Sustainability is having more than a moment. For Cora Hilts, co-founder of Rêve en Vert—one of the most recognized sustainable fashion brands, that has also tapped into accessories, home and beauty—the increasing demand for sustainable goods means her ambitions are coming to fruition.
By Christine Morrison
Rêve En Vert, which means “dream in green,” is more than a brand name and e-commerce sustainable luxury platform—it is a vision. While interning for Stella McCartney, the pioneer of sustainable fashion, “the wheels [started] turning about business being a force of good rather than just an industry constantly selling to us,” Cora Hilts, co-founder and CEO of Rêve En Vert said. “It made me start to question other brands who weren’t paying attention to the world around them. That curiosity is what really got me on track to start Rêve En Vert.”
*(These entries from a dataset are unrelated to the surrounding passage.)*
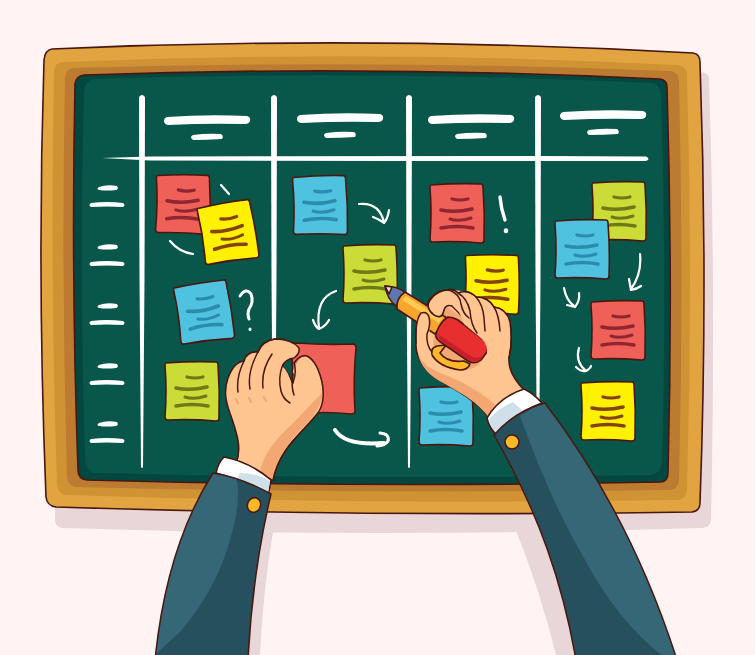
<!DOCTYPE html>
<html lang="en">
<head>
<meta charset="utf-8">
<title>Planning board with sticky notes</title>
<style>
:root {
  --page: #fff3f3;
  --shadow: #e8d6d8;
  --outline: #4a1710;
  --frame-light: #e2a440;
  --frame-mid: #d09334;
  --frame-dark: #bd7a31;
  --board: #08574a;
  --board-edge: #034840;
  --chalk: #ffffff;
  --red: #ef6059;
  --yellow: #fff100;
  --blue: #4fc2e0;
  --lime: #cbdc38;
  --skin: #ffc591;
  --skin-shade: #f3a873;
  --sleeve: #27505f;
  --sleeve-light: #356777;
  --cuff: #ffffff;
  --cuff-shade: #cfe0ea;
  --gold: #fdb827;
}
html, body { margin: 0; padding: 0; overflow: hidden; background: var(--page); }
svg { display: block; width: 755px; height: 655px; }
.outlined { stroke: var(--outline); stroke-width: 1.6; stroke-linejoin: round; stroke-linecap: round; }
.crease { fill: none; stroke: var(--outline); stroke-width: 1.5; stroke-linecap: round; stroke-linejoin: round; }
.chalk { fill: var(--chalk); }
.chalk-line { fill: none; stroke: var(--chalk); stroke-width: 2.2; stroke-linecap: round; stroke-linejoin: round; }
.paper { fill: currentColor; }
.writing { fill: none; stroke: var(--ink); stroke-linecap: round; }
.red { color: var(--red); --ink: #8f2630; }
.yellow { color: var(--yellow); --ink: #86430f; }
.blue { color: var(--blue); --ink: #2c8cab; }
.lime { color: var(--lime); --ink: #6f7a17; }
</style>
</head>
<body>
<svg viewBox="0 0 755 655" role="img" aria-label="Two hands arranging sticky notes on a chalkboard planner">
  <defs>
    <g id="note">
      <path class="paper outlined" d="M-26-28Q0-30 24-29Q26-29 26-26Q28 0 27 27Q27 30 24 30Q0 28-24 29Q-27 29-27 26Q-25 0-27-25Q-27-28-26-28Z"/>
      <g class="writing">
        <path stroke-width="3.2" d="M-5-14Q3-12 11-14"/>
        <path stroke-width="3.6" d="M-16-3Q-2 0 15-4"/>
        <path stroke-width="3" d="M-7 6Q2 9 14 5"/>
        <path stroke-width="3.6" d="M-16 15Q0 12 16 15"/>
      </g>
    </g>
    <g id="row-label" class="chalk">
      <path d="M-8-9Q0-12 10-10Q12-7 9-6Q0-5-8-6Q-11-7-8-9Z"/>
      <path d="M-16 7Q0 5 16 7Q19 9 16 11Q0 10-16 11Q-19 9-16 7Z"/>
    </g>
    <g id="column-label" class="chalk">
      <path d="M-40-8Q0-11 40-9Q44-8 43-4Q42-1 38-1Q0-2-39 0Q-43-1-43-4Q-43-7-40-8Z"/>
      <path d="M-14 10Q0 8 14 9Q17 11 15 14Q0 15-14 15Q-18 12-14 10Z"/>
    </g>
    <g id="column-rule"><path class="chalk" d="M-3-62Q0-66 3-62L2.5 120L1 308Q0 310-1 308L-2.5 120Z"/></g>
    <clipPath id="left-sleeve-clip"><path d="M213 473Q240 477 271 494C259 545 251 600 248 660H155C162 590 180 525 213 473Z"/></clipPath>
    <clipPath id="right-sleeve-clip"><path d="M494 435Q515 411 545 403C600 475 645 560 677 660H576C563 585 540 515 494 435Z"/></clipPath>
  </defs>

  <rect width="755" height="655" fill="var(--page)"/>

  <g id="cast-shadows" fill="var(--shadow)">
    <path d="M700 72Q709 72 709 80Q716 290 711 520Q711 527 702 528Q380 538 62 528Q55 527 55 519V490H690Z"/>
    <path d="M274 525Q263 590 260 655H235L245 525Z"/>
    <path d="M515 528Q540 590 556 655H600L560 528Z"/>
  </g>

  <g id="frame">
    <path class="outlined" fill="var(--frame-light)" d="M52 49Q370 35 693 53Q700 54 700 62Q708 285 700 503Q700 511 692 512Q370 517 56 507Q47 506 46 497Q37 275 44 60Q45 50 52 49Z"/>
    <path fill="var(--frame-mid)" d="M62 62Q370 49 677 65Q687 66 687 75Q693 285 687 490Q686 500 676 500Q370 505 66 495Q58 494 57 485Q50 275 54 71Q55 63 62 62Z"/>
    <path fill="var(--frame-dark)" d="M73 68Q370 59 670 71Q679 72 679 81Q684 285 679 481Q678 490 668 490Q370 494 76 487Q68 486 67 477Q61 275 65 77Q66 69 73 68Z"/>
    <path class="outlined" fill="var(--board-edge)" d="M84 75Q370 65 660 79Q667 80 667 87Q673 285 668 473Q668 482 660 482Q370 488 87 480Q78 479 78 470Q71 275 75 84Q76 76 84 75Z"/>
    <path fill="var(--board)" d="M95 79Q370 70 652 83Q660 84 661 94Q667 285 662 462Q661 474 650 475Q370 480 95 473Q86 472 85 460Q79 275 84 92Q85 80 95 79Z"/>
  </g>

  <g id="grid">
    <path class="chalk" d="M102 158L150 156.500L540 156L646 156.500Q651 159 646 161L400 161L150 160.500Z"/>
    <use href="#column-rule" x="142" y="159"/>
    <use href="#column-rule" x="274" y="159"/>
    <use href="#column-rule" x="409" y="159"/>
    <use href="#column-rule" x="538" y="159"/>
    <use href="#column-label" x="207" y="125"/>
    <use href="#column-label" x="340" y="123"/>
    <use href="#column-label" x="471" y="124"/>
    <use href="#column-label" x="603" y="120"/>
    <use href="#row-label" x="107" y="196"/>
    <use href="#row-label" x="107" y="255"/>
    <use href="#row-label" x="107" y="314"/>
    <use href="#row-label" x="107" y="374"/>
    <use href="#row-label" x="107" y="432"/>
  </g>

  <g id="chalk-marks" class="chalk-line">
    <path d="M221 185L229 194M170 241Q179 252 193 254"/>
    <path stroke-width="3" d="M240 296Q246 287 251 294Q254 302 249 309Q247 314 249 319M250 329V329.500"/>
    <path d="M359 204Q379 202 384 222M373 217Q379 219 384 223Q388 218 389 210"/>
    <path d="M336 291Q315 298 319 328M313 320Q316 328 319 329Q326 326 329 320"/>
    <path d="M500 197Q501 209 505 220" stroke-width="3.4"/>
    <path d="M506 230.500V231" stroke-width="4.500"/>
    <path d="M640 254Q642 274 631 289M629 279L631 290Q637 289 641 286"/>
    <path d="M564 288Q566 300 574 306M567 305L575 307Q580 301 579 293"/>
    <path d="M579 348Q575 361 585 370M576 367Q581 372 586 371Q590 369 591 366"/>
    <path stroke-width="4" d="M335 430Q345 446 384 443"/>
    <path stroke-width="3" d="M380 433Q390 434 388 441Q385 446 377 446"/>
  </g>

  <g id="notes">
    <use class="red" href="#note" transform="translate(183 204) rotate(1)"/>
    <use class="yellow" href="#note" transform="translate(228 232) rotate(-9)"/>
    <use class="blue" href="#note" transform="translate(320 205) rotate(-1)"/>
    <use class="lime" href="#note" transform="translate(370 274)"/>
    <use class="blue" href="#note" transform="translate(204 312) rotate(-8)"/>
    <use class="lime" href="#note" transform="translate(192 391)"/>
    <use class="red" href="#note" transform="translate(457 213)"/>
    <use class="yellow" href="#note" transform="translate(492 284) rotate(1)"/>
    <use class="blue" href="#note" transform="translate(446 416)"/>
    <use class="lime" href="#note" transform="translate(619 211)"/>
    <use class="blue" href="#note" transform="translate(582 249)"/>
    <use class="red" href="#note" transform="translate(618 330)"/>
    <use class="yellow" href="#note" transform="translate(608 411)"/>
  </g>

  <g id="left-arm">
    <path id="left-hand" class="outlined" fill="var(--skin)" d="M236 463C242 449 237 434 232 419C226 403 223 392 228 378Q234 362 244 361Q247 351 258 352Q262 341 275 339Q292 339 299 348Q300 354 293 358Q285 359 282 366Q288 372 292 382L310 356Q319 362 323 388Q325 403 317 414C305 430 279 448 273 480Z"/>
    <path id="held-note" class="outlined" fill="var(--red)" d="M292 346Q292 343 296 343Q325 345 353 344Q356 344 356 348Q353 380 355 411Q355 414 351 414Q325 411 298 414Q293 414 293 410Z"/>
    <path fill="var(--skin)" d="M280 364Q290 372 292 388Q295 380 293 371Q299 355 306 356Q316 360 321 380Q326 401 317 414Q304 429 288 444L262 410Z"/>
    <path fill="var(--skin-shade)" d="M323 392Q322 406 310 420C294 436 278 453 273 480L260 471C266 445 287 430 301 415Q311 404 323 392Z"/>
    <path fill="var(--skin)" d="M262 352Q265 340 278 340Q292 340 299 348Q300 354 294 358Q285 359 281 366L276 390L256 385Z"/>
    <path class="crease" d="M258 352Q262 341 275 339Q292 339 299 348Q300 354 294 358Q285 359 282 367Q278 378 281 391Q283 399 290 403M293 383Q297 371 294 363Q300 354 307 356Q317 361 322 382Q326 403 317 414C305 430 279 448 273 480"/>
    <path class="crease" d="M293 374Q291 387 294 395"/>
    <path class="crease" d="M244 361Q236 377 238 392M258 352Q247 372 250 389M272 354Q261 370 263 388"/>
    <path fill="none" stroke="var(--skin-shade)" stroke-width="2" stroke-linecap="round" d="M236 399L238 403M249 398L251 402M264 397L266 401"/>
    <path class="outlined" fill="var(--cuff)" d="M216 473Q218 463 224 457Q250 462 271 480L268 496Q243 480 216 473Z"/>
    <path fill="var(--cuff-shade)" d="M240 473Q257 473 270 481L268 494Q255 484 237 479Z"/>
    <path fill="var(--sleeve)" d="M213 473Q240 477 271 494C259 545 251 600 248 660H155C162 590 180 525 213 473Z"/>
    <path fill="var(--sleeve-light)" clip-path="url(#left-sleeve-clip)" d="M205 470L236 478Q242 500 230 540Q216 590 180 632Q164 646 150 660V520Z"/>
    <path class="crease" d="M213 473Q240 477 271 494C259 545 251 600 248 660H155C162 590 180 525 213 473Z"/>
    <ellipse class="outlined" cx="254" cy="505" rx="6.500" ry="7.500" fill="var(--gold)" transform="rotate(20 254 505)"/>
  </g>

  <g id="right-arm">
    <path id="right-hand" class="outlined" fill="var(--skin)" d="M490 419C480 405 463 393 445 384C425 373 415 358 416 343Q415 320 421 313Q426 311 429 314Q425 304 431 298Q437 290 448 290Q453 288 458 293Q468 289 476 297Q488 297 494 307Q507 309 510 322Q513 341 509 358C508 371 516 382 525 391Z"/>
    <path fill="var(--skin-shade)" d="M418 354Q423 366 440 373C462 381 481 391 501 410L490 419C478 402 461 393 445 384Q422 373 418 354Z"/>
    <path fill="var(--skin-shade)" d="M429 316Q436 328 433 344Q441 364 459 370Q479 372 486 353L469 322L446 306Z"/>
    <path id="pen-clip" class="outlined" fill="var(--gold)" d="M437 346Q430 348 432 355Q439 367 460 370Q468 370 470 364L464 361Q447 363 440 353L446 345Z"/>
    <g id="pen">
      <path class="outlined" fill="#5d78ad" d="M385 286Q396 286 405 292L396 306Q387 299 385 286Z"/>
      <path class="outlined" fill="#dce7f2" d="M385 286L392 287L389 294Z"/>
      <path class="outlined" fill="#f8a62b" d="M405 292L447 318L435 334L397 309Q396 298 405 292Z"/>
      <path fill="#ffcb55" d="M406 296L442 319L439 323L402 300Z"/>
      <path class="outlined" fill="#e72f2f" d="M448 317Q453 317 458 320L484 340Q490 345 487 352L481 360Q475 365 468 361L439 341Q434 337 437 331Q441 321 448 317Z"/>
      <path fill="#c91f2b" d="M438 334L471 356Q478 360 484 355L480 360Q475 364 468 360L440 340Z"/>
    </g>
    <path id="index-finger" class="outlined" fill="var(--skin)" d="M431 299Q438 290 449 290L468 296L469 316Q464 320 458 312L452 306Q446 304 444 310Q442 320 434 315Q424 307 431 299Z"/>
    <path id="folded-fingers" fill="var(--skin)" d="M449 290Q464 289 476 297Q488 297 494 307Q507 309 510 322L508 354Q496 363 487 354Q488 345 482 339L464 324L459 312L453 306Z"/>
    <path class="crease" d="M449 290Q460 294 461 304Q463 314 469 318M458 293Q467 298 470 311Q471 325 477 333M476 297Q483 305 484 318L485 331M494 307Q499 315 500 331"/>
    <path class="crease" d="M510 322Q513 341 509 358M449 290Q454 289 458 293Q468 289 476 297Q488 297 494 307Q507 309 510 322"/>
    <path id="thumb" fill="var(--skin)" d="M417 330Q416 312 424 312Q431 315 430 328Q426 339 431 352L432 367Q417 360 417 340Z"/>
    <path class="crease" d="M416 343Q415 320 421 313Q427 311 429 317Q431 325 427 334Q426 345 432 352"/>
    <path class="outlined" fill="var(--cuff)" d="M487 418Q499 397 524 389Q533 393 542 403Q514 413 497 435Q489 428 487 418Z"/>
    <path fill="var(--cuff-shade)" d="M489 419Q499 408 513 402L523 411Q507 421 497 433Q490 427 489 419Z"/>
    <path fill="var(--sleeve)" d="M494 435Q515 411 545 403C600 475 645 560 677 660H576C563 585 540 515 494 435Z"/>
    <path fill="var(--sleeve-light)" clip-path="url(#right-sleeve-clip)" d="M520 416L550 398Q640 510 680 660H668Q620 625 585 560Q550 500 520 416Z"/>
    <path class="crease" d="M494 435Q515 411 545 403C600 475 645 560 677 660H576C563 585 540 515 494 435Z"/>
    <circle class="outlined" cx="512" cy="442" r="7" fill="var(--gold)"/>
  </g>
</svg>
</body>
</html>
F ollowing her graduate degree in environmental policy from London’s King’s College, Hilts considered starting an NGO, but her values and interests—coupled with a friendship with co-founder Natasha Tucker, who was being schooled in sustainable food at an organic farm in Bermuda—led to sustainable fashion.
Together, they sought out high-end brands, mandating that designs be produced ethically and sustainably without sacrificing luxury or beauty. With financial support and a tech team in place to sell their highly curated collections, they strove to become the destination for sustainable style. The brand identity and chic website are steeped in sophistication and luxury—none of the crunchy vibe associated with many earth-friendly brands—and its products rival those in Harrods or Barneys. Vogue has said, “Each item is handpicked and lovely, and the fact that it’s sustainable is just a bonus…”
Despite overcoming the unglamorous stigma previously associated with sustainable/eco-friendly fashion, Hilts admits price continues to be an obstacle. “It’s quite a barrier that things do cost more [when] produced sustainably. But the reality of the situation is that we have become so used to paying so little for things. I believe we have a skewed idea of what things should actually cost. It’s a lot easier to skimp on really ethical production and cut corners to bring down costs. You see a lot of big designers or conscious collections tending to do this.”
Hilts adds, “There is a lot of intimacy to being honest . . . we’re running a retail site where we can stand up and answer any questions about any of the items we sell or promote with the certainty that they have been made with the utmost respect for people and planet.”
The passion behind Rêve En Vert goes well beyond retail, or sales for that matter, to efforts that “engage people and explain why this move towards sustainability and truly conscious consumption is so important.” The site features “Rev Talk,” an editorial forum that aims to start new dialogues and encourage new thinking. Recent thoughtprovoking topics include how to move toward zero waste; navigating travel while limiting your carbon footprint; how to ditch fast fashion; and inspiration for a sustainable wedding registry.
There are also offline events to generate ideas and raise awareness. While educational, these mirror the sophistication of the Rêve En Vert website, whether it’s a long-term pop-up in a swank London beauty salon or, most recently, hosting a sustainable pop-up in the Hôtel Les Roches Rouges—Côte d’Azur.
With Paris having announced its plan to become the sustainable capital of fashion by 2024 (to coincide with hosting the Olympics) and the ongoing commitment of the Council of Fashion Designers of America (CFDA) to sustainability through a resource hub, the industry has begun to see the light. Change is imperative. Rêve En Vert will be at the forefront.
Reflecting on her personal journey, Hilts said, “I think the greatest gift of getting older is this idea that you begin to really consider the wider implications of things rather than just what is affecting you on a day-to-day basis. That objectivity in life and work has been my greatest gift in managing Rêve En Vert. When things get really tough, I can remind myself I am running the business for a greater purpose . . . and it continues to motivate me!”